Content starts

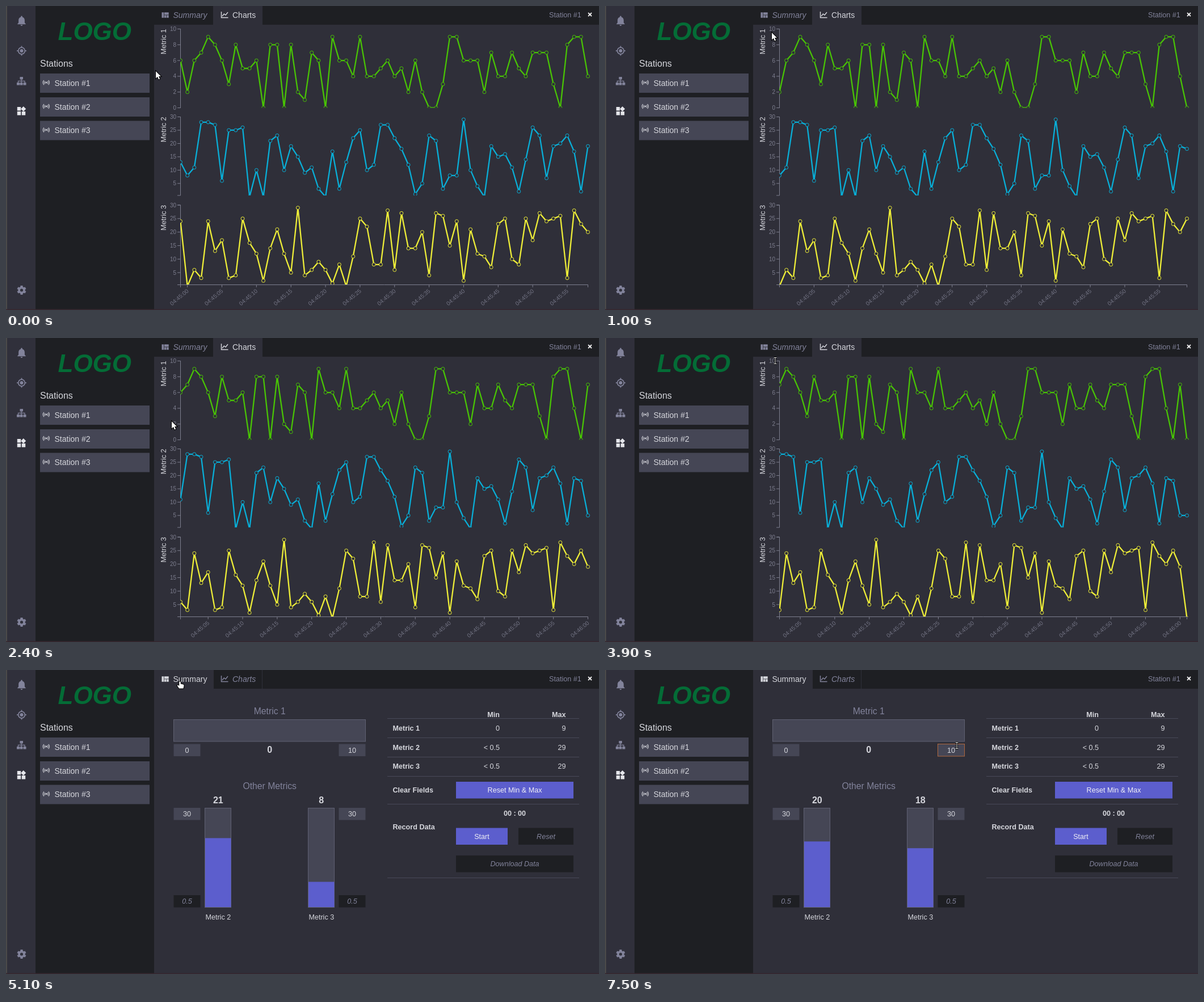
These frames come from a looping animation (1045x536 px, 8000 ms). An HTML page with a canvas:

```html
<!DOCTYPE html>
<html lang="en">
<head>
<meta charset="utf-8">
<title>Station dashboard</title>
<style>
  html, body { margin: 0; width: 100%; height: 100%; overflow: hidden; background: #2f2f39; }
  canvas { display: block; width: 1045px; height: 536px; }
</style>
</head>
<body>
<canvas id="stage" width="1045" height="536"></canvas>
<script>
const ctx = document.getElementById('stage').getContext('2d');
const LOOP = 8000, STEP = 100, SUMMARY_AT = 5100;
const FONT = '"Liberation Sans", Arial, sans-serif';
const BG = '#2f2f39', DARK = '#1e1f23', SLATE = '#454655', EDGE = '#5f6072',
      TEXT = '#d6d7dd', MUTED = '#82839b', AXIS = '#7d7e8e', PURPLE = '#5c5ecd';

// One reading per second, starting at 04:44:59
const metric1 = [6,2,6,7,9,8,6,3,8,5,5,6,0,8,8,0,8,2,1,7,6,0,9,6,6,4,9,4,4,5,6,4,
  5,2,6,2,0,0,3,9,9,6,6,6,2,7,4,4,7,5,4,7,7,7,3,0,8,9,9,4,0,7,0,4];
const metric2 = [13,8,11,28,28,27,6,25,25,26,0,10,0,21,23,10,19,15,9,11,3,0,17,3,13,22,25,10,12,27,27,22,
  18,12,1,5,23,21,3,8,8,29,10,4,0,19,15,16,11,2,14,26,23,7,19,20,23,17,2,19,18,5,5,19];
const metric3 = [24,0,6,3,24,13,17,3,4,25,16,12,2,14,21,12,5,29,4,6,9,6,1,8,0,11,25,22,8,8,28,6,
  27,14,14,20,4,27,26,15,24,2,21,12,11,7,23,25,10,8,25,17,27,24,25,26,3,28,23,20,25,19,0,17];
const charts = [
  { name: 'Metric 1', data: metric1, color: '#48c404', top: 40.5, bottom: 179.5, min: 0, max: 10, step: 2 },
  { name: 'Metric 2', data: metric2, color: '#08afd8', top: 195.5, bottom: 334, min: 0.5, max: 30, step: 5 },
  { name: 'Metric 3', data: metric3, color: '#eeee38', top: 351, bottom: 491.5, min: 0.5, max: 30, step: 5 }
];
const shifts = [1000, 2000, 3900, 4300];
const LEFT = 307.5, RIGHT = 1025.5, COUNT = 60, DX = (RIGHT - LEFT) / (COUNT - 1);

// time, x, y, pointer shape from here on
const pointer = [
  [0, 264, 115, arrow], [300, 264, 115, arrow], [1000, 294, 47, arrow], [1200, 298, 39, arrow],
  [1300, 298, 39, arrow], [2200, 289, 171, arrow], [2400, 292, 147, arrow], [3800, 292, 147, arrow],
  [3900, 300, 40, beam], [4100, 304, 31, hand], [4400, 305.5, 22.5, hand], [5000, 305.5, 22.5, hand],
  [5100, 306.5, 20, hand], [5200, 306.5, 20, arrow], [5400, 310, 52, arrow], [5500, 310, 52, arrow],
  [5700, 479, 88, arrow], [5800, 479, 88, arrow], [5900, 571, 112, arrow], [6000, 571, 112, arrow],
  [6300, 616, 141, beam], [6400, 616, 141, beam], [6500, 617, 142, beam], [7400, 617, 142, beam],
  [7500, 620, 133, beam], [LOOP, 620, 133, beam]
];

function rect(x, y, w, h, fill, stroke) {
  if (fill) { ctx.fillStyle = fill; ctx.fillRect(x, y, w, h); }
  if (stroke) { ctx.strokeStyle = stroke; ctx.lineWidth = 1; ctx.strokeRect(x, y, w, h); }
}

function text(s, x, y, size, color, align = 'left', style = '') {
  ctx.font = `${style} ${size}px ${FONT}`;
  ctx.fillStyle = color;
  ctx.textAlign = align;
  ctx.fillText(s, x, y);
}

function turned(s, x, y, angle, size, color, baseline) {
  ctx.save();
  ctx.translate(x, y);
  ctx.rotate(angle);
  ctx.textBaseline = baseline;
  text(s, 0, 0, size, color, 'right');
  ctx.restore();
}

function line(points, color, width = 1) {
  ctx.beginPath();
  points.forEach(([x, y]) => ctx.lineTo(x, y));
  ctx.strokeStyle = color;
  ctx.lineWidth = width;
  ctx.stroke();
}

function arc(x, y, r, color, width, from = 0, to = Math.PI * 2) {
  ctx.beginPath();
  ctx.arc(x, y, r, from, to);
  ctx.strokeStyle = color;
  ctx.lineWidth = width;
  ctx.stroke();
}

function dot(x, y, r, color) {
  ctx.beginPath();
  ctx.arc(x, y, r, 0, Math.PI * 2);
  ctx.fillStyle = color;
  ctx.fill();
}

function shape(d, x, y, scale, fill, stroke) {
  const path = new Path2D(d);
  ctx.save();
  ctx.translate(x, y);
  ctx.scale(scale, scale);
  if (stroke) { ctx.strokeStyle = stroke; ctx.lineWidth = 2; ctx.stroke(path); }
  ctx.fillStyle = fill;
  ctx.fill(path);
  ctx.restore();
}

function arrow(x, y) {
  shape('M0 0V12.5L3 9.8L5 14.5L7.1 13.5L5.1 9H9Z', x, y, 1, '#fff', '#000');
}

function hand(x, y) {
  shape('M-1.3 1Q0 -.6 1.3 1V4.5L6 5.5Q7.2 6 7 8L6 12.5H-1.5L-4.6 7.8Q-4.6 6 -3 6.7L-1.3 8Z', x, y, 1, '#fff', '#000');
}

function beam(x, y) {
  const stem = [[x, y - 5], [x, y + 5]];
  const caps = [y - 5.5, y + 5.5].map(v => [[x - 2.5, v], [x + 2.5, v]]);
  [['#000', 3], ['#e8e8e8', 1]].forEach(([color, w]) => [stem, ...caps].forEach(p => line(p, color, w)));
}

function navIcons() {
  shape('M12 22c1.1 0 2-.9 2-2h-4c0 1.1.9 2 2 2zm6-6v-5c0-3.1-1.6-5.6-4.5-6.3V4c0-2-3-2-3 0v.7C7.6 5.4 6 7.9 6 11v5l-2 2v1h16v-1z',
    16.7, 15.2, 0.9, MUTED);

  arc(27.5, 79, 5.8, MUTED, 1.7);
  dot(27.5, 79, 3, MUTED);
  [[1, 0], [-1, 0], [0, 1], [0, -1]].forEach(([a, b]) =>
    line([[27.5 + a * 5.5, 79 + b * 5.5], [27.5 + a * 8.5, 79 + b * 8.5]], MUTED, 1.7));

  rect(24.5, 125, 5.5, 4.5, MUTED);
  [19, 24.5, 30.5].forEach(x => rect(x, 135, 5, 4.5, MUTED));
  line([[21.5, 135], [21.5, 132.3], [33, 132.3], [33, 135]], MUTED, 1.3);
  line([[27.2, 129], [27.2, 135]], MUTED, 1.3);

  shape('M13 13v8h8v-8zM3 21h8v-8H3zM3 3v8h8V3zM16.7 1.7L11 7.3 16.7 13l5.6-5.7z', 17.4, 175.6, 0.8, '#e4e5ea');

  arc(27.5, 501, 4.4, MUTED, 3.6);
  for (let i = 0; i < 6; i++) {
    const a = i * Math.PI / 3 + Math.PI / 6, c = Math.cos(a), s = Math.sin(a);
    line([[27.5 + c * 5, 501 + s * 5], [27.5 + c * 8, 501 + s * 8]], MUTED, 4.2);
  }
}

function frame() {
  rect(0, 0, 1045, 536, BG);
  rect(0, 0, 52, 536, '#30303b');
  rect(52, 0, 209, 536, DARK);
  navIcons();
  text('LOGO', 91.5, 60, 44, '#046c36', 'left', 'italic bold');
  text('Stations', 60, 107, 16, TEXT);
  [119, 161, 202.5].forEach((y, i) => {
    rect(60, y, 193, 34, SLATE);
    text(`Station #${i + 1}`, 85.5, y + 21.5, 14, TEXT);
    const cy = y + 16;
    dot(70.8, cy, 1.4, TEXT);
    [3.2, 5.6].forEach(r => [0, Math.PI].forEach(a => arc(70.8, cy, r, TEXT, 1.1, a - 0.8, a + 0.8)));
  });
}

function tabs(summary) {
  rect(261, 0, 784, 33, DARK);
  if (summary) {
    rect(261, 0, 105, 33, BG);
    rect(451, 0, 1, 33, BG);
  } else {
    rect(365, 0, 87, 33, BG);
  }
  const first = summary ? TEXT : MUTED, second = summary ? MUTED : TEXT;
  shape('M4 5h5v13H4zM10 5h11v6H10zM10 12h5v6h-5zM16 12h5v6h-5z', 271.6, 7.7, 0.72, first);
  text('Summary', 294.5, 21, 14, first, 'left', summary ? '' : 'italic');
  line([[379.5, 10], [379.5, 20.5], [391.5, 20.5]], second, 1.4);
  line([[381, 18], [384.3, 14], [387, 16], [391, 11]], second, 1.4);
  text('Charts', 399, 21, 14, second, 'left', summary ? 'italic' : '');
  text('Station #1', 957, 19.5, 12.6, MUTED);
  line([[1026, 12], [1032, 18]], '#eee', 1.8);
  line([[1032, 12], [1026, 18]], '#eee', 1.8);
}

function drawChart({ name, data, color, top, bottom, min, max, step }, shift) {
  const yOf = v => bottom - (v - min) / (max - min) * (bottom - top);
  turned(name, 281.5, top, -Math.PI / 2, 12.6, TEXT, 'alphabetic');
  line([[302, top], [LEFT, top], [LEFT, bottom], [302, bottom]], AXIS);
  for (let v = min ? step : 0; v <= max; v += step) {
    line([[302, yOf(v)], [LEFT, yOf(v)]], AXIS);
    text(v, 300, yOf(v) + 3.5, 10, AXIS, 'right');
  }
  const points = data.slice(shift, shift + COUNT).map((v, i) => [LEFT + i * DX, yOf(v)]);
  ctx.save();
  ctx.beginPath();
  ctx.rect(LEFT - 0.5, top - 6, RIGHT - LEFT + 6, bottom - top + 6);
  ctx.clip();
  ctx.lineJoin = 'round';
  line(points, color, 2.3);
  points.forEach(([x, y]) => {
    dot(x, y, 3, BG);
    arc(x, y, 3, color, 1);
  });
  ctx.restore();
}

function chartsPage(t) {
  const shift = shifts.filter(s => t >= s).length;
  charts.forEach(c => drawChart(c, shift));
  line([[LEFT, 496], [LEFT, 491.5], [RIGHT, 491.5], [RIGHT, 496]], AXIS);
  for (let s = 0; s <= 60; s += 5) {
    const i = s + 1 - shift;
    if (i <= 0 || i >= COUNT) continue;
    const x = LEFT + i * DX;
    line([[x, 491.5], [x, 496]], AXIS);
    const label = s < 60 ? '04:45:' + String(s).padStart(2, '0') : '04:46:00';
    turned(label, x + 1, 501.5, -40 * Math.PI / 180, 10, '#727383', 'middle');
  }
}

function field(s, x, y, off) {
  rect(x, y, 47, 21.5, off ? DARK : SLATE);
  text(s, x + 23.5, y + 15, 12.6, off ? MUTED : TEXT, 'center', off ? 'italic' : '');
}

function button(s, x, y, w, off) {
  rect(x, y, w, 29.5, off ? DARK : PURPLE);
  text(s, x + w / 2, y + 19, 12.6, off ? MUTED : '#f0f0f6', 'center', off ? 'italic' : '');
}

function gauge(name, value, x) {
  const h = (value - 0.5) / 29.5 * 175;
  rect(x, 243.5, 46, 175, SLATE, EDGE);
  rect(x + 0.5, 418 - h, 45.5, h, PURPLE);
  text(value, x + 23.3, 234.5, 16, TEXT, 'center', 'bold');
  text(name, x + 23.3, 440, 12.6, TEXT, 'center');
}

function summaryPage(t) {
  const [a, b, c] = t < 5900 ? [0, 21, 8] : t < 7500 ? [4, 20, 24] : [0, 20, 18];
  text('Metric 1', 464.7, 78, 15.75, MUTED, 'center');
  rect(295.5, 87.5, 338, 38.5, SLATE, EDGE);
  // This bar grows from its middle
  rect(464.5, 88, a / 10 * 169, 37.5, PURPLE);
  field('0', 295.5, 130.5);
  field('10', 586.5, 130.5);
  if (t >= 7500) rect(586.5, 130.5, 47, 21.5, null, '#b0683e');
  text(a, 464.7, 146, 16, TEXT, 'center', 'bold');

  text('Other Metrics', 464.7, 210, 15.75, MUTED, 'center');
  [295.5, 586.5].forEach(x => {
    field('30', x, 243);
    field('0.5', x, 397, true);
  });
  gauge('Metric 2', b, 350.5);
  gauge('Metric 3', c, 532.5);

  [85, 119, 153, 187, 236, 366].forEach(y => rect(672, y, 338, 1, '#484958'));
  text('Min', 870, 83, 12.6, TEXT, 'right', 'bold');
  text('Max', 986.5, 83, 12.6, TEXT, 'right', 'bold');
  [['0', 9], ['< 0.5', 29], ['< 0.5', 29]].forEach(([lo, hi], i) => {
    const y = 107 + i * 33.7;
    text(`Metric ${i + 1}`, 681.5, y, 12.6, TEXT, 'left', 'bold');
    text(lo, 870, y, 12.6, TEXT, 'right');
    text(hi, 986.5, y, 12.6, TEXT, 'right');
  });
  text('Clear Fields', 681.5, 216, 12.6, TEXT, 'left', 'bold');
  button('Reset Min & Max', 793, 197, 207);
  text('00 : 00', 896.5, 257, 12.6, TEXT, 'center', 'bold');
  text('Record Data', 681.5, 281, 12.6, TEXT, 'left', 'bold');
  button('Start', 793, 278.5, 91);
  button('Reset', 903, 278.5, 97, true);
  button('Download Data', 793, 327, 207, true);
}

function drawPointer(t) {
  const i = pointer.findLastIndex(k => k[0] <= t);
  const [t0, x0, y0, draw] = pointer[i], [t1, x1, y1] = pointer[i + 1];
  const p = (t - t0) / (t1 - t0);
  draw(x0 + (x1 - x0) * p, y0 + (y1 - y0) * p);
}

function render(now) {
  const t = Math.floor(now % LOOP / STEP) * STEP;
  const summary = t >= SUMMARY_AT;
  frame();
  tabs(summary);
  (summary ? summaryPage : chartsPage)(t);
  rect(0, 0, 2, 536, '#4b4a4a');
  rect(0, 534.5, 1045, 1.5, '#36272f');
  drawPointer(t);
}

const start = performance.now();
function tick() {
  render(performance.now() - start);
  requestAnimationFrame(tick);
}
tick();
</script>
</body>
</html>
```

Content ends
Content starts

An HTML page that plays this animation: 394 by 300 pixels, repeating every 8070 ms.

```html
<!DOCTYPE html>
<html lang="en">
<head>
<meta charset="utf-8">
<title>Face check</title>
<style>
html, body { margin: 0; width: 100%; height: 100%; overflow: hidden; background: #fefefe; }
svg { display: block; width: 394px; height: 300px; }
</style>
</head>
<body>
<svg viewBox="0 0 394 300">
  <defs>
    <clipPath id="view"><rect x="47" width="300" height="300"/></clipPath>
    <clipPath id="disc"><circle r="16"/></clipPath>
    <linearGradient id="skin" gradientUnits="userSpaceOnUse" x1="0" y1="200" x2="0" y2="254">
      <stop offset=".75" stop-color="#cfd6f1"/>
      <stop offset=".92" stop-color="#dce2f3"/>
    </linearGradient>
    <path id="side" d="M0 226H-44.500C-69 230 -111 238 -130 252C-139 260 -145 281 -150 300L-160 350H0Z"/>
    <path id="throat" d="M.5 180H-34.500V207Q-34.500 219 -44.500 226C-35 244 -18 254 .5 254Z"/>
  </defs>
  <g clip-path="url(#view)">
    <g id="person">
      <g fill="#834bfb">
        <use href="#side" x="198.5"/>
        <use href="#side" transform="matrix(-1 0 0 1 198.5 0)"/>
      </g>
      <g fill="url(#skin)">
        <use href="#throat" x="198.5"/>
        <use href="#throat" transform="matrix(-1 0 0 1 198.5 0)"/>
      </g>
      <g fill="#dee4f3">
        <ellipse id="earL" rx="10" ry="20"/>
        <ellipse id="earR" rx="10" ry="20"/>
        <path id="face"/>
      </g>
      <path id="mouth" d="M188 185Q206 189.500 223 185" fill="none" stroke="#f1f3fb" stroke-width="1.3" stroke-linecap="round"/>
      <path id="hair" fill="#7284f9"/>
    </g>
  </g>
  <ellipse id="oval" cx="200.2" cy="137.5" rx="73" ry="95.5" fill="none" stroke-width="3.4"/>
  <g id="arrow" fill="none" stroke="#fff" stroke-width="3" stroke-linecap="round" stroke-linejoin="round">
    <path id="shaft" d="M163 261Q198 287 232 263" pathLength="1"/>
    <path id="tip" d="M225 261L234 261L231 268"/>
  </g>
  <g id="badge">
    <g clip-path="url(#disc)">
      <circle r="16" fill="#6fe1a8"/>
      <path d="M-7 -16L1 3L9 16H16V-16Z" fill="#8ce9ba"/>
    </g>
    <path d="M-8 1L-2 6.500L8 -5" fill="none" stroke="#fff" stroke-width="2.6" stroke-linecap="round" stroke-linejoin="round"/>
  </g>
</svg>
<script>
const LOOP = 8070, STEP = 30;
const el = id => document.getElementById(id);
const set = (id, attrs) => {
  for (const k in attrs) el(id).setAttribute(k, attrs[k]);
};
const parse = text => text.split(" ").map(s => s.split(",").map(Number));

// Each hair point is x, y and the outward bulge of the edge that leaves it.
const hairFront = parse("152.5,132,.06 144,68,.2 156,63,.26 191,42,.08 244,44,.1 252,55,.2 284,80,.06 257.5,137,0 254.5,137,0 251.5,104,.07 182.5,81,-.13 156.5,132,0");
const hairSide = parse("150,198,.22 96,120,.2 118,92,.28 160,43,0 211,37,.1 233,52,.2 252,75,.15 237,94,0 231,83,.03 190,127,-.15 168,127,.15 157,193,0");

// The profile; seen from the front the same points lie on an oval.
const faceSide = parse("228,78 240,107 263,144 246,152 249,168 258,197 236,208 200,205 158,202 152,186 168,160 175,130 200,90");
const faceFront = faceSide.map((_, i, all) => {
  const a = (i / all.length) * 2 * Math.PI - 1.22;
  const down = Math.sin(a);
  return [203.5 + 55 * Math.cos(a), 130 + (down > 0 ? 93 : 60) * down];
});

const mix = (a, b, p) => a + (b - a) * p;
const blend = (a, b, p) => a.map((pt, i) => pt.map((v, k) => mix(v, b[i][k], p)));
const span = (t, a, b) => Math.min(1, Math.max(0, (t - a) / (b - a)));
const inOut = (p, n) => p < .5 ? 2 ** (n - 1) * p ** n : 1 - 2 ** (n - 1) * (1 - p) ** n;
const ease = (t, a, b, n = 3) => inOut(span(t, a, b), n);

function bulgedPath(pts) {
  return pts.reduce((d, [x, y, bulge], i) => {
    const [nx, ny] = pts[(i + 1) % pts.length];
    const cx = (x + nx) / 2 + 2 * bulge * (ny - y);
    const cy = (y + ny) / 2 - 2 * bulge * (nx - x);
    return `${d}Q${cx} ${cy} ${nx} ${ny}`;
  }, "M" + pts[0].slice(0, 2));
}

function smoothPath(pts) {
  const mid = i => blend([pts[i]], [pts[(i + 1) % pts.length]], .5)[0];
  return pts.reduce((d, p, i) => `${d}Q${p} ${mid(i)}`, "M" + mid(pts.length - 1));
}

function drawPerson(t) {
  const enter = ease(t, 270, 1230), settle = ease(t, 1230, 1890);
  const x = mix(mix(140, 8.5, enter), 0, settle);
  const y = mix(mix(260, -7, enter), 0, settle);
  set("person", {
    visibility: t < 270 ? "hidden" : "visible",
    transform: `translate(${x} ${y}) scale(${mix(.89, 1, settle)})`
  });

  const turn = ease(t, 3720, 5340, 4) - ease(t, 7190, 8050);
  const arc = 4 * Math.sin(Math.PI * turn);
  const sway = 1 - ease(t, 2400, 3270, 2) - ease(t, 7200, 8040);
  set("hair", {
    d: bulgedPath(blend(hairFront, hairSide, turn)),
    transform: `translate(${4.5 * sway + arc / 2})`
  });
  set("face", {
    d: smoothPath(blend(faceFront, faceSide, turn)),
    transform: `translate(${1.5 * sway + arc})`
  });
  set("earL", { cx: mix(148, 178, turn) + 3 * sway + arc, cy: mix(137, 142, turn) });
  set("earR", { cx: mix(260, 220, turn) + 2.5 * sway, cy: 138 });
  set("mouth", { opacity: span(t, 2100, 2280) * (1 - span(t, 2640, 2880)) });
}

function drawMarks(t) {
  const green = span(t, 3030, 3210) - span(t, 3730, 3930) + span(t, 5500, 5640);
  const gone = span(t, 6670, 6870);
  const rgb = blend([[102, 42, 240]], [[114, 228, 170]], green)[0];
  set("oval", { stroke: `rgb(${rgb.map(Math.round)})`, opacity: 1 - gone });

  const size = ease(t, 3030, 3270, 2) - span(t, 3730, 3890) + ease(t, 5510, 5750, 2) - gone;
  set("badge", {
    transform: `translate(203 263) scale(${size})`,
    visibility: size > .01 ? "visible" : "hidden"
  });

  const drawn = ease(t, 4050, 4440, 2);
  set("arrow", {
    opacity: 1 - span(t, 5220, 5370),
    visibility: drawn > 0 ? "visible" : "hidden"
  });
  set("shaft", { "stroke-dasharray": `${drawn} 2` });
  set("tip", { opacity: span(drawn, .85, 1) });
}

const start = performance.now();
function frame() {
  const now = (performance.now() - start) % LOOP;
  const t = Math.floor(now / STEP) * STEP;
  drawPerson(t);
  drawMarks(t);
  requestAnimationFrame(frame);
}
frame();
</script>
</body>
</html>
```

Content ends

YOUR OBJECTIVE: Across the material above, how many lines include the string "ellipse"? Only the number is wanted.

TASK ANSWER: 3